EXERCISE = The records below must be written out exactly, with every picture left behind.

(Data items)
*** Block opens ***
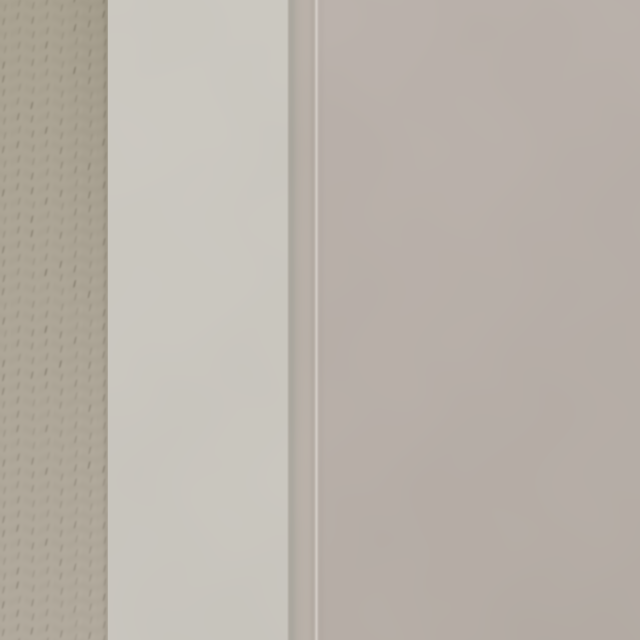
Give the GLSL for this texture, as a WebGL 2 fragment shader.

```glsl
#version 300 es
precision highp float;

#define FABRIC_EDGE 0.1685
#define GROOVE_EDGE 0.4500
#define BEAD_X 0.4945
#define BEAD_WIDTH 0.0024
#define STITCH_PITCH vec2(0.0224, 0.0222)
#define STITCH_START 0.0065
#define STITCH_DEPTH 0.085
#define MOTTLE 0.0025

uniform vec2 u_resolution;
out vec4 fragColor;

float hash(vec2 p) {
    p = fract(p * vec2(0.1031, 0.1137));
    p += dot(p, p.yx + 33.33);
    return fract((p.x + p.y) * p.x * 47.0);
}

// Antialiased step across a vertical edge
float edge(float x, float at, float softness) {
    float w = max(softness, 0.75 / u_resolution.x);
    return smoothstep(at - w, at + w, x);
}

float bump(float x, float center, float width) {
    float d = (x - center) / width;
    return exp(-d * d);
}

// Broad uneven tone from layered sines
float mottle(vec2 p) {
    return sin(p.x * 13.0 + 2.0 * sin(p.y * 7.0))
         + 0.6 * sin(p.y * 19.0 - p.x * 11.0 + 1.7)
         + 0.4 * sin(p.x * 43.0 + 1.5 * sin(p.y * 31.0));
}

// Columns of short, slightly slanted stitches
float stitches(vec2 p) {
    vec2 grid = (p - vec2(STITCH_START, 0.0)) / STITCH_PITCH + vec2(0.5, 0.0);
    float column = floor(grid.x);
    grid.y += 0.5 * mod(column, 2.0) + 0.15 * sin(column * 2.3);
    vec2 cell = floor(grid);
    vec2 q = fract(grid) - 0.5;
    float r = hash(cell + 17.0);
    float s = hash(cell + 71.0);
    q.x += (r - 0.5) * 0.16 - q.y * 0.22;
    q.y += (s - 0.5) * 0.12;
    float dash = exp(-pow(q.x / 0.095, 2.0) - pow(q.y / 0.27, 4.0));
    float shine = exp(-pow((q.x - 0.25) / 0.16, 2.0) - pow(q.y / 0.3, 2.0));
    return dash * mix(0.3, 1.0, r * s + 0.2 * r) - 0.14 * shine;
}

vec3 fabric(vec2 p) {
    vec3 color = mix(vec3(0.690, 0.660, 0.610), vec3(0.660, 0.632, 0.566), p.y);
    color -= 0.022 * smoothstep(0.07, FABRIC_EDGE, p.x) * smoothstep(0.2, 1.0, p.y);
    color += 0.006 * sin(p.y * 283.0 + sin(p.x * 140.0));
    color -= STITCH_DEPTH * stitches(p);
    return color - 0.035 * bump(p.x, FABRIC_EDGE - 0.003, 0.004);
}

vec3 groove(vec2 p) {
    vec3 color = mix(vec3(0.695, 0.670, 0.635), vec3(0.725, 0.692, 0.660),
                     smoothstep(GROOVE_EDGE, 0.478, p.x));
    color -= vec3(0.030, 0.018, 0.018) * bump(p.x, GROOVE_EDGE + 0.006, 0.006);
    return color - 0.025 * bump(p.x, BEAD_X - 0.006, 0.004);
}

void main() {
    vec2 uv = gl_FragCoord.xy / u_resolution;

    // Flat panels with faint vertical falloff
    vec3 pale = mix(vec3(0.784, 0.771, 0.742), vec3(0.796, 0.784, 0.754), uv.y);
    vec3 panel = mix(vec3(0.710, 0.676, 0.648), vec3(0.729, 0.694, 0.670), uv.y);
    panel -= vec3(0.008, 0.007, 0.008) * smoothstep(0.6, 1.0, uv.x) * (1.0 - 0.5 * uv.y);

    // Bands from left to right
    vec3 color = mix(fabric(uv), pale, edge(uv.x, FABRIC_EDGE, 0.0012));
    color = mix(color, groove(uv), edge(uv.x, GROOVE_EDGE, 0.0025));
    color = mix(color, panel, edge(uv.x, BEAD_X, 0.0015));

    // Bright bead and its soft shadow
    color -= 0.012 * bump(uv.x, BEAD_X + 0.007, 0.005);
    color = mix(color, vec3(0.830, 0.805, 0.780), 0.9 * bump(uv.x, BEAD_X, BEAD_WIDTH));

    color += MOTTLE * mottle(uv) * edge(uv.x, FABRIC_EDGE, 0.0012);
    fragColor = vec4(color, 1.0);
}
```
*** Block closes ***
RESULT =
Give the GLSL for this texture, as a WebGL 2 fragment shader.

```glsl
#version 300 es
precision highp float;

#define FABRIC_EDGE 0.1685
#define GROOVE_EDGE 0.4500
#define BEAD_X 0.4945
#define BEAD_WIDTH 0.0024
#define STITCH_PITCH vec2(0.0224, 0.0222)
#define STITCH_START 0.0065
#define STITCH_DEPTH 0.085
#define MOTTLE 0.0025

uniform vec2 u_resolution;
out vec4 fragColor;

float hash(vec2 p) {
    p = fract(p * vec2(0.1031, 0.1137));
    p += dot(p, p.yx + 33.33);
    return fract((p.x + p.y) * p.x * 47.0);
}

// Antialiased step across a vertical edge
float edge(float x, float at, float softness) {
    float w = max(softness, 0.75 / u_resolution.x);
    return smoothstep(at - w, at + w, x);
}

float bump(float x, float center, float width) {
    float d = (x - center) / width;
    return exp(-d * d);
}

// Broad uneven tone from layered sines
float mottle(vec2 p) {
    return sin(p.x * 13.0 + 2.0 * sin(p.y * 7.0))
         + 0.6 * sin(p.y * 19.0 - p.x * 11.0 + 1.7)
         + 0.4 * sin(p.x * 43.0 + 1.5 * sin(p.y * 31.0));
}

// Columns of short, slightly slanted stitches
float stitches(vec2 p) {
    vec2 grid = (p - vec2(STITCH_START, 0.0)) / STITCH_PITCH + vec2(0.5, 0.0);
    float column = floor(grid.x);
    grid.y += 0.5 * mod(column, 2.0) + 0.15 * sin(column * 2.3);
    vec2 cell = floor(grid);
    vec2 q = fract(grid) - 0.5;
    float r = hash(cell + 17.0);
    float s = hash(cell + 71.0);
    q.x += (r - 0.5) * 0.16 - q.y * 0.22;
    q.y += (s - 0.5) * 0.12;
    float dash = exp(-pow(q.x / 0.095, 2.0) - pow(q.y / 0.27, 4.0));
    float shine = exp(-pow((q.x - 0.25) / 0.16, 2.0) - pow(q.y / 0.3, 2.0));
    return dash * mix(0.3, 1.0, r * s + 0.2 * r) - 0.14 * shine;
}

vec3 fabric(vec2 p) {
    vec3 color = mix(vec3(0.690, 0.660, 0.610), vec3(0.660, 0.632, 0.566), p.y);
    color -= 0.022 * smoothstep(0.07, FABRIC_EDGE, p.x) * smoothstep(0.2, 1.0, p.y);
    color += 0.006 * sin(p.y * 283.0 + sin(p.x * 140.0));
    color -= STITCH_DEPTH * stitches(p);
    return color - 0.035 * bump(p.x, FABRIC_EDGE - 0.003, 0.004);
}

vec3 groove(vec2 p) {
    vec3 color = mix(vec3(0.695, 0.670, 0.635), vec3(0.725, 0.692, 0.660),
                     smoothstep(GROOVE_EDGE, 0.478, p.x));
    color -= vec3(0.030, 0.018, 0.018) * bump(p.x, GROOVE_EDGE + 0.006, 0.006);
    return color - 0.025 * bump(p.x, BEAD_X - 0.006, 0.004);
}

void main() {
    vec2 uv = gl_FragCoord.xy / u_resolution;

    // Flat panels with faint vertical falloff
    vec3 pale = mix(vec3(0.784, 0.771, 0.742), vec3(0.796, 0.784, 0.754), uv.y);
    vec3 panel = mix(vec3(0.710, 0.676, 0.648), vec3(0.729, 0.694, 0.670), uv.y);
    panel -= vec3(0.008, 0.007, 0.008) * smoothstep(0.6, 1.0, uv.x) * (1.0 - 0.5 * uv.y);

    // Bands from left to right
    vec3 color = mix(fabric(uv), pale, edge(uv.x, FABRIC_EDGE, 0.0012));
    color = mix(color, groove(uv), edge(uv.x, GROOVE_EDGE, 0.0025));
    color = mix(color, panel, edge(uv.x, BEAD_X, 0.0015));

    // Bright bead and its soft shadow
    color -= 0.012 * bump(uv.x, BEAD_X + 0.007, 0.005);
    color = mix(color, vec3(0.830, 0.805, 0.780), 0.9 * bump(uv.x, BEAD_X, BEAD_WIDTH));

    color += MOTTLE * mottle(uv) * edge(uv.x, FABRIC_EDGE, 0.0012);
    fragColor = vec4(color, 1.0);
}
```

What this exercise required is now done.